## [What to produce]
Go through the listing and copy each line that has the string "body" in it.

## [Entries supplied]
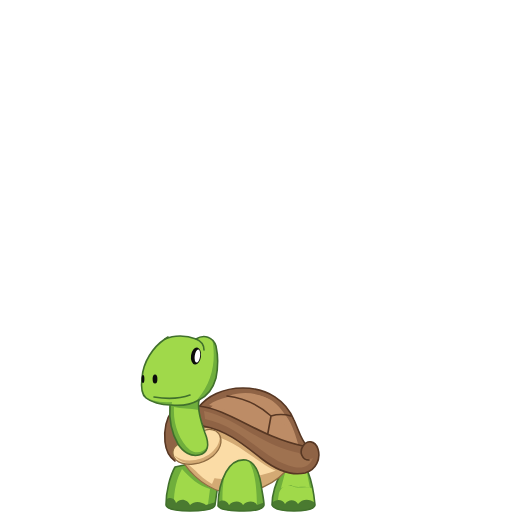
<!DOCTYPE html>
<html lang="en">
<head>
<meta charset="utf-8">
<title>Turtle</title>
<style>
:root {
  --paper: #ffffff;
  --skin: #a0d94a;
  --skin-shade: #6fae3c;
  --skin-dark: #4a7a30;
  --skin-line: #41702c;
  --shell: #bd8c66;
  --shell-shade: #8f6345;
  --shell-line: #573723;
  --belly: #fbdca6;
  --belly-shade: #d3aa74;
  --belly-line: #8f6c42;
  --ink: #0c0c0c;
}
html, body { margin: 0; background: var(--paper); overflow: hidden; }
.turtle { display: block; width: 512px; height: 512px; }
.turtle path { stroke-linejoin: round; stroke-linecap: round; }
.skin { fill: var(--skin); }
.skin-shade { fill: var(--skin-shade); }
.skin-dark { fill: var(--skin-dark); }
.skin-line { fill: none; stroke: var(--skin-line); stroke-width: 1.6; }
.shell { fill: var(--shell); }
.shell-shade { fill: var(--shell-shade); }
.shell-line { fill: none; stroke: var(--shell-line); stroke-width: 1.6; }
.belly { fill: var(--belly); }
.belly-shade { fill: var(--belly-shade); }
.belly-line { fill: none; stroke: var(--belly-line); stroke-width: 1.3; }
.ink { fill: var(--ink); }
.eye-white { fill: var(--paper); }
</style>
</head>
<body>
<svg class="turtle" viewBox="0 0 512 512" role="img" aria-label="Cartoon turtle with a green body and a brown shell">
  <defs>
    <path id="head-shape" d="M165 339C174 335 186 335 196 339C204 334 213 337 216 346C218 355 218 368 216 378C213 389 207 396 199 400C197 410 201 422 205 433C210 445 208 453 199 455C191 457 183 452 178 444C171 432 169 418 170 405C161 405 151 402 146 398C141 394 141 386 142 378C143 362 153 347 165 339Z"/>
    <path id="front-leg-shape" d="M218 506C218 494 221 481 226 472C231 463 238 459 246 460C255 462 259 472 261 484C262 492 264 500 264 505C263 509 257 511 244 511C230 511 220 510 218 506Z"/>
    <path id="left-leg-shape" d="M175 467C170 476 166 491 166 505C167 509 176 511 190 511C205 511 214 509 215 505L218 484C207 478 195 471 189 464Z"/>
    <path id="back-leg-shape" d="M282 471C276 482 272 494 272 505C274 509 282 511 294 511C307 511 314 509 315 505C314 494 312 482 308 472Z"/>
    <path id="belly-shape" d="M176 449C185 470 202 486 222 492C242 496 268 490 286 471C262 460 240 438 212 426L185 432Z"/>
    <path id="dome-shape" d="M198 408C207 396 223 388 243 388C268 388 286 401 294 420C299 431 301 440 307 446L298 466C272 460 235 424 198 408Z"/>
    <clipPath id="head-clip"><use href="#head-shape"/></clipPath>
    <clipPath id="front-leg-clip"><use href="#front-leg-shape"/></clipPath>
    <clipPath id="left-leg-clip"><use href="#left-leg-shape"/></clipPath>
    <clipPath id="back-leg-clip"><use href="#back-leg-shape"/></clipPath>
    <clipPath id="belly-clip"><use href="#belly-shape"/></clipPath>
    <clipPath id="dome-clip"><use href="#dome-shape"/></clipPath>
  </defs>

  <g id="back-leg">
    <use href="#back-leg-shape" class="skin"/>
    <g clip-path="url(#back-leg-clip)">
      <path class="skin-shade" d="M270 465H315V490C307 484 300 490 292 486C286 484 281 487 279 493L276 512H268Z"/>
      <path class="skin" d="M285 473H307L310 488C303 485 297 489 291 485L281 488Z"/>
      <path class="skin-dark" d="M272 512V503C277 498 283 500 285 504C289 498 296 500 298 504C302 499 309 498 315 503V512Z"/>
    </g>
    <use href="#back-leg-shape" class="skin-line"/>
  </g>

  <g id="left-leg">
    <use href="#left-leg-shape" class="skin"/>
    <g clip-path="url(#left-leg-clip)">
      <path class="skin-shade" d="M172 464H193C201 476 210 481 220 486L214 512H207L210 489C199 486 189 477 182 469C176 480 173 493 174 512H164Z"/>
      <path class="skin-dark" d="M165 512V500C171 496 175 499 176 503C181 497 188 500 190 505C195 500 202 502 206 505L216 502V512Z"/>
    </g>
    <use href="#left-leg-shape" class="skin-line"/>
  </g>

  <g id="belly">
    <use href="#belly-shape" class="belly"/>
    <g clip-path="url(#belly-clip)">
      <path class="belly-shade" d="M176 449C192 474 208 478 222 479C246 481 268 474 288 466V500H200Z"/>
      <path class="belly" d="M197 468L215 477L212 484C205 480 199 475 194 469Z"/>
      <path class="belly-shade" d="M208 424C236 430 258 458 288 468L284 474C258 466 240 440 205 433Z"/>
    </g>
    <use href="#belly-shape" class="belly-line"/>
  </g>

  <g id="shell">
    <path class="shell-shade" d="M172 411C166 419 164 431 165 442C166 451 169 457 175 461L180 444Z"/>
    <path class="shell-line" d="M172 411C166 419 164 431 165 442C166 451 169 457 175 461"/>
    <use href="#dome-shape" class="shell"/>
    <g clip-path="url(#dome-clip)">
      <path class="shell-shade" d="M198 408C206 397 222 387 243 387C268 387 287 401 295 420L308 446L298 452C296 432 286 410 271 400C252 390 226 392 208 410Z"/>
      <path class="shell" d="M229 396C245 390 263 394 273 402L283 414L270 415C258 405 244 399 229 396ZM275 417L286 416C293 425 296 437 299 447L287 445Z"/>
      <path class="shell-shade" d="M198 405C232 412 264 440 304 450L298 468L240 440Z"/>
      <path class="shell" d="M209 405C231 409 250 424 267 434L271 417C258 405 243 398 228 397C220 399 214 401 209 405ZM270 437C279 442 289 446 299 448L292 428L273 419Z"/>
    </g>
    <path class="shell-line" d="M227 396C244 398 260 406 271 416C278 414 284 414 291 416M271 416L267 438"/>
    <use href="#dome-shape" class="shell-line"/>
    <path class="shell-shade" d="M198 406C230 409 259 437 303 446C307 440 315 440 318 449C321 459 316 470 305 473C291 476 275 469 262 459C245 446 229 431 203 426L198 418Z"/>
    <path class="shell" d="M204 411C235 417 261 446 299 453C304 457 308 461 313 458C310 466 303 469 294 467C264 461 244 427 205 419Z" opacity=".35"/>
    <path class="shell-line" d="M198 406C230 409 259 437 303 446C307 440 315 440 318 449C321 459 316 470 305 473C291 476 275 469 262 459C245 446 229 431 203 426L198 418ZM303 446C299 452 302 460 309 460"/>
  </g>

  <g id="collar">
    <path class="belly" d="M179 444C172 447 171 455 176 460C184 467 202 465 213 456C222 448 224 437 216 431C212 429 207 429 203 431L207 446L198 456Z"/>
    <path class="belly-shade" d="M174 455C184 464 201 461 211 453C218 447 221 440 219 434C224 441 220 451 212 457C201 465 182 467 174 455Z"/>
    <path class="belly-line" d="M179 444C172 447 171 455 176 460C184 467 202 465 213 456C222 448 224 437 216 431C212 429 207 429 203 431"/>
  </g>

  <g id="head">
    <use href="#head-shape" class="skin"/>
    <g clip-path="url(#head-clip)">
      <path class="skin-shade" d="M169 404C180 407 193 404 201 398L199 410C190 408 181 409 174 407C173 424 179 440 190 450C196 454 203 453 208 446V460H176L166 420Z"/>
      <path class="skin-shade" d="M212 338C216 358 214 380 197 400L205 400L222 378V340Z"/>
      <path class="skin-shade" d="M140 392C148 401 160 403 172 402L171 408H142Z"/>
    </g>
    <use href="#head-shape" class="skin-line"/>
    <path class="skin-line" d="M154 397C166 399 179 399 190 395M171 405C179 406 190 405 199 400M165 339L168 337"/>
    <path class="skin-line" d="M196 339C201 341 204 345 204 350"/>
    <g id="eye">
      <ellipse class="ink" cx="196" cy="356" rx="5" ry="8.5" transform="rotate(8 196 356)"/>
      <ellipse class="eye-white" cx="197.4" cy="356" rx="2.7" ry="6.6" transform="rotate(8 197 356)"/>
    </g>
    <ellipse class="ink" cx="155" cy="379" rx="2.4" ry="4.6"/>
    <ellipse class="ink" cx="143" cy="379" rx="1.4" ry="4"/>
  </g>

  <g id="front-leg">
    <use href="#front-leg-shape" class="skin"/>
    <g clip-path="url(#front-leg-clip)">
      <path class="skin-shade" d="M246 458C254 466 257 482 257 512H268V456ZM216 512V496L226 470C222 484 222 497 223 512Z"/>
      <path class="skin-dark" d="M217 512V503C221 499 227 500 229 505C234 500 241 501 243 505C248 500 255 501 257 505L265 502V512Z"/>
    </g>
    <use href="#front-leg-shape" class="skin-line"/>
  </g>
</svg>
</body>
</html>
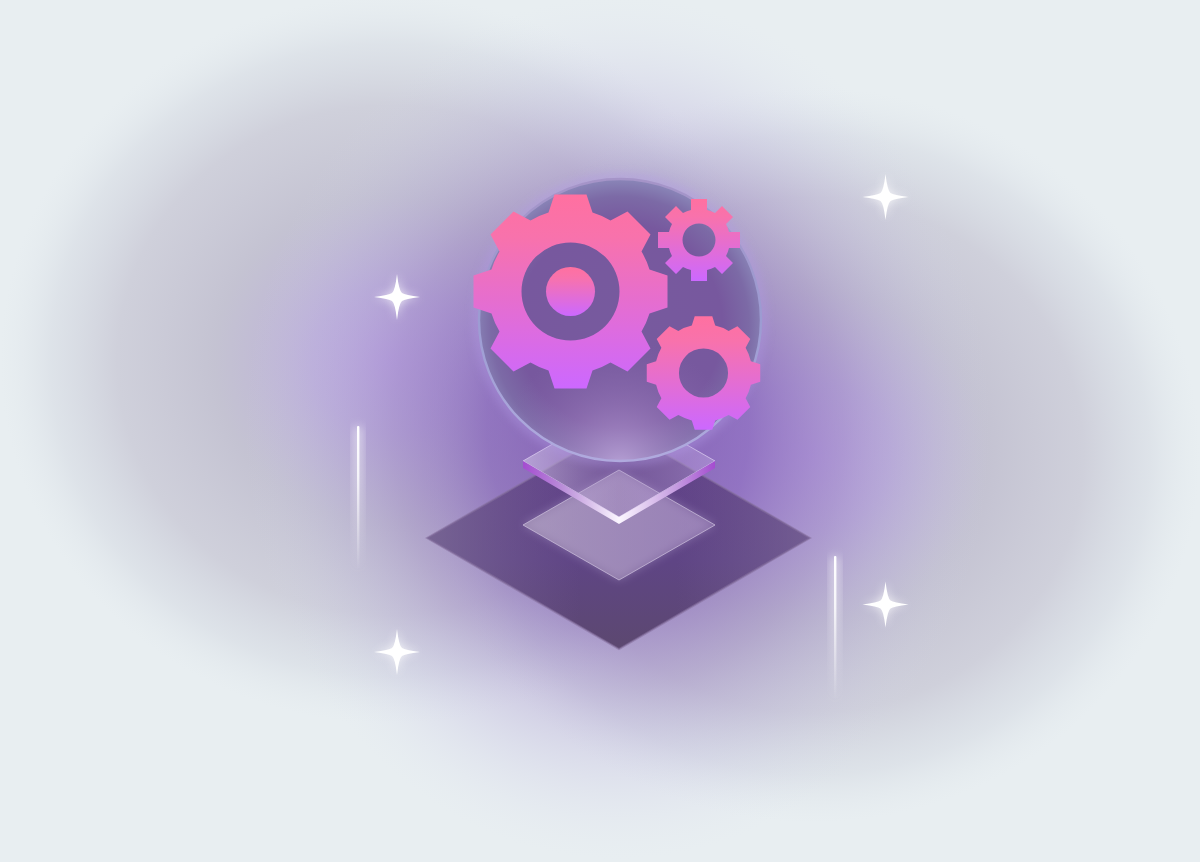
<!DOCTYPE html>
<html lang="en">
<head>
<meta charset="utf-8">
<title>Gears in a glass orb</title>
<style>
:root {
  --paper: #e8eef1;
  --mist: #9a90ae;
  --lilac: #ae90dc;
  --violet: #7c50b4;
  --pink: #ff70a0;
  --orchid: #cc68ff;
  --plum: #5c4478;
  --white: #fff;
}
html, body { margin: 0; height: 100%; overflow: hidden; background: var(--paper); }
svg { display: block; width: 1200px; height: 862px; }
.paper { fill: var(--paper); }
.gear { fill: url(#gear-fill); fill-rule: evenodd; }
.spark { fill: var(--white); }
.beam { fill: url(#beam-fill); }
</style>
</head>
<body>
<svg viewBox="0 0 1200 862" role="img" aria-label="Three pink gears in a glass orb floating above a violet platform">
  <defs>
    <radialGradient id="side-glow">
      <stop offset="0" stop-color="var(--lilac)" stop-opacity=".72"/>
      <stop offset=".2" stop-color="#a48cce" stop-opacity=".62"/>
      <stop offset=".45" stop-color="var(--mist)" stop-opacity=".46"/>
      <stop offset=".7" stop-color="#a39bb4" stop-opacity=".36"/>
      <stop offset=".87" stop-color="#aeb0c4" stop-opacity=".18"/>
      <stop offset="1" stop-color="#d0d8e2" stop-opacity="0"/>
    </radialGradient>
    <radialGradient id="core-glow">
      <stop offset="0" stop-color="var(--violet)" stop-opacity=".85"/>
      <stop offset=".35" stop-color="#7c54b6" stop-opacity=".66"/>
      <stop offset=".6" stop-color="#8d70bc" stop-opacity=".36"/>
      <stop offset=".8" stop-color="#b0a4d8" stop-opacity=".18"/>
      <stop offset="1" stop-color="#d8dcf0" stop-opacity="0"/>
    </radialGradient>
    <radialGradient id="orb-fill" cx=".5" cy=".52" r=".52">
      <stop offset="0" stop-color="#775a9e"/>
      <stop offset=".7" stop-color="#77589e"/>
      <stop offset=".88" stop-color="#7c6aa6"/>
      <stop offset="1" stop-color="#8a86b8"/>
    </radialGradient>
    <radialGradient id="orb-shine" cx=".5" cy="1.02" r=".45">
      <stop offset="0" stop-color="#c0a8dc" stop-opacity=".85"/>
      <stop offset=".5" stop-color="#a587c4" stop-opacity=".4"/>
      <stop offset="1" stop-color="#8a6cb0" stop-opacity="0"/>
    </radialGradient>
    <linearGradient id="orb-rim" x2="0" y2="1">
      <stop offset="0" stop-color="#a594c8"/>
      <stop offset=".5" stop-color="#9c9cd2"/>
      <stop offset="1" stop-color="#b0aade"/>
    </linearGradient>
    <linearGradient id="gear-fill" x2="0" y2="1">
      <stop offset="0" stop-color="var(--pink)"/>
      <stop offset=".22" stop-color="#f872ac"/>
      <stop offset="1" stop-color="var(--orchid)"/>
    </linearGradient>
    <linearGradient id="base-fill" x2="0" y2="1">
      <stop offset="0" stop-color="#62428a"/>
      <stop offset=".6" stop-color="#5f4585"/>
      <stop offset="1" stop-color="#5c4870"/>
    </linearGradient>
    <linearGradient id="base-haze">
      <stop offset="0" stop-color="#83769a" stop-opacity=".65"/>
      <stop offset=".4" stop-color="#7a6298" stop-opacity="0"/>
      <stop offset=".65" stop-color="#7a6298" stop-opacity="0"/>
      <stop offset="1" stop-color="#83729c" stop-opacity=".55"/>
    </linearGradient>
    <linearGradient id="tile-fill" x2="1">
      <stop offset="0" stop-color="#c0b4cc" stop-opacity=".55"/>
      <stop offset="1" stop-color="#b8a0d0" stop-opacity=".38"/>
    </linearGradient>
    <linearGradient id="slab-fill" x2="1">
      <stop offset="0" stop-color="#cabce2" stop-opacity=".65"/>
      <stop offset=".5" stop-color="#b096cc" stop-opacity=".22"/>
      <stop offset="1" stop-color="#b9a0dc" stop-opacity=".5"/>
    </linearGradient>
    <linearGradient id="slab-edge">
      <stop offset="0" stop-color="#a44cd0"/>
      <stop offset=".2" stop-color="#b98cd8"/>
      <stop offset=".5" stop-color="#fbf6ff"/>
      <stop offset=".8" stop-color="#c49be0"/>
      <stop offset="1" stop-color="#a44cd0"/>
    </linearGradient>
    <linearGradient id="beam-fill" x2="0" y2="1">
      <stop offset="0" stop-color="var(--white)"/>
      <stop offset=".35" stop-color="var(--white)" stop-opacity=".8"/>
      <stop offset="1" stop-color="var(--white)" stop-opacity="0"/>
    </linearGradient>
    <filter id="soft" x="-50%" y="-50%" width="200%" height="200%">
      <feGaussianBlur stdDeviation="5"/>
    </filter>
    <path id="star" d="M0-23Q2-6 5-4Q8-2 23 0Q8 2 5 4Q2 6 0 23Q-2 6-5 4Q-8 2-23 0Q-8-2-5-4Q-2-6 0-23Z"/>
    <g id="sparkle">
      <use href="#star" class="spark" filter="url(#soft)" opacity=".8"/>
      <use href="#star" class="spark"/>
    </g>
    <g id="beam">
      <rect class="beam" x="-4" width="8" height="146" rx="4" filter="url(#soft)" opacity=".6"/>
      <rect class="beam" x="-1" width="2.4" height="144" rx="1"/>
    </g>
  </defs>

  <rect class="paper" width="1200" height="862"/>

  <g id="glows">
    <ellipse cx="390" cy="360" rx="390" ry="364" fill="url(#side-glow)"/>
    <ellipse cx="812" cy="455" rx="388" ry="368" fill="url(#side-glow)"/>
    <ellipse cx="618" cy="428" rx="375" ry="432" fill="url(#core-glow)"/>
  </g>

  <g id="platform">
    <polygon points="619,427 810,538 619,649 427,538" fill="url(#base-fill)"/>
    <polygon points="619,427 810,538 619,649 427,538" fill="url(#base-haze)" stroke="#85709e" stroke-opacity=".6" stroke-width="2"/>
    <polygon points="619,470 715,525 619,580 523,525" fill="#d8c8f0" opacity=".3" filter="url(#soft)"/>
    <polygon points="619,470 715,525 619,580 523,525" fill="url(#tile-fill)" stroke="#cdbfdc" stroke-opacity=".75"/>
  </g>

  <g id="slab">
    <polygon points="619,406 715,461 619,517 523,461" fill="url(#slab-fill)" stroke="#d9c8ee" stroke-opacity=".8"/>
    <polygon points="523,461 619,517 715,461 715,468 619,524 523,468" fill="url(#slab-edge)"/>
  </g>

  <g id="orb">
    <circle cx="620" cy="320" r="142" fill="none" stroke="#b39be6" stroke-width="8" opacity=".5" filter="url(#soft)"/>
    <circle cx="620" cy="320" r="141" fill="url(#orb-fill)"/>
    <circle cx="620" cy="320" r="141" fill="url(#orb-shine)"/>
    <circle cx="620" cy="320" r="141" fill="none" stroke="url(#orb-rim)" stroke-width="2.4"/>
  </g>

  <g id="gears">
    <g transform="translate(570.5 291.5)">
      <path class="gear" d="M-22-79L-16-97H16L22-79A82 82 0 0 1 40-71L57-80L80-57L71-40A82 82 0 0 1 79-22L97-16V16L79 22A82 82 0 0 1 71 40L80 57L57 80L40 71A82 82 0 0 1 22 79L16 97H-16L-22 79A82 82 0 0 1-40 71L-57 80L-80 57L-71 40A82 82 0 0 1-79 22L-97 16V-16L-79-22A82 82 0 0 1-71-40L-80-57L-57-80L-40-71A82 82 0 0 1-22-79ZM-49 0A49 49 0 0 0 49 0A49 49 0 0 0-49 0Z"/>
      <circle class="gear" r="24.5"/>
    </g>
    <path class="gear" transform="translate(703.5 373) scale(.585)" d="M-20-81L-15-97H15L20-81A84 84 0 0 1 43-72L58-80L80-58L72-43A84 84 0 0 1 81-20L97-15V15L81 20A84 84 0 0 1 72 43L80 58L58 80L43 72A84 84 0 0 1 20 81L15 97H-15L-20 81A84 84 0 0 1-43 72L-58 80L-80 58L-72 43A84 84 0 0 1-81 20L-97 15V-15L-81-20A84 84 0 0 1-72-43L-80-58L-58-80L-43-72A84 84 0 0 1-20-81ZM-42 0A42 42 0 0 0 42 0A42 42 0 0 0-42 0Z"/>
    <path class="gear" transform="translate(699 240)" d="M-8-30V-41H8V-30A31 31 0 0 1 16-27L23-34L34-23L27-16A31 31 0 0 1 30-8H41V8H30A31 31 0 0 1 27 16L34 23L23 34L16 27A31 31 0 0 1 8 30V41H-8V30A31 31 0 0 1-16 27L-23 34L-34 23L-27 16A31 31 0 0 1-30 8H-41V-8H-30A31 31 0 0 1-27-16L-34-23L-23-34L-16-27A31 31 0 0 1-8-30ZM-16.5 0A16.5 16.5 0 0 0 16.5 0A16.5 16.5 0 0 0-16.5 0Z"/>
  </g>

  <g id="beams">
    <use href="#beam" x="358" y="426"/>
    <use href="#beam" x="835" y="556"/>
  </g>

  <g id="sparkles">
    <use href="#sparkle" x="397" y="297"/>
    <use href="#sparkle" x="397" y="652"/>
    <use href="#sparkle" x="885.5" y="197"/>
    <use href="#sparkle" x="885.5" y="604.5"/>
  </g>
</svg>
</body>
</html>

## [Exercise solution]
html, body { margin: 0; background: var(--paper); overflow: hidden; }
<body>
<svg class="turtle" viewBox="0 0 512 512" role="img" aria-label="Cartoon turtle with a green body and a brown shell">
</body>
html, body { margin: 0; height: 100%; overflow: hidden; background: var(--paper); }
<body>
</body>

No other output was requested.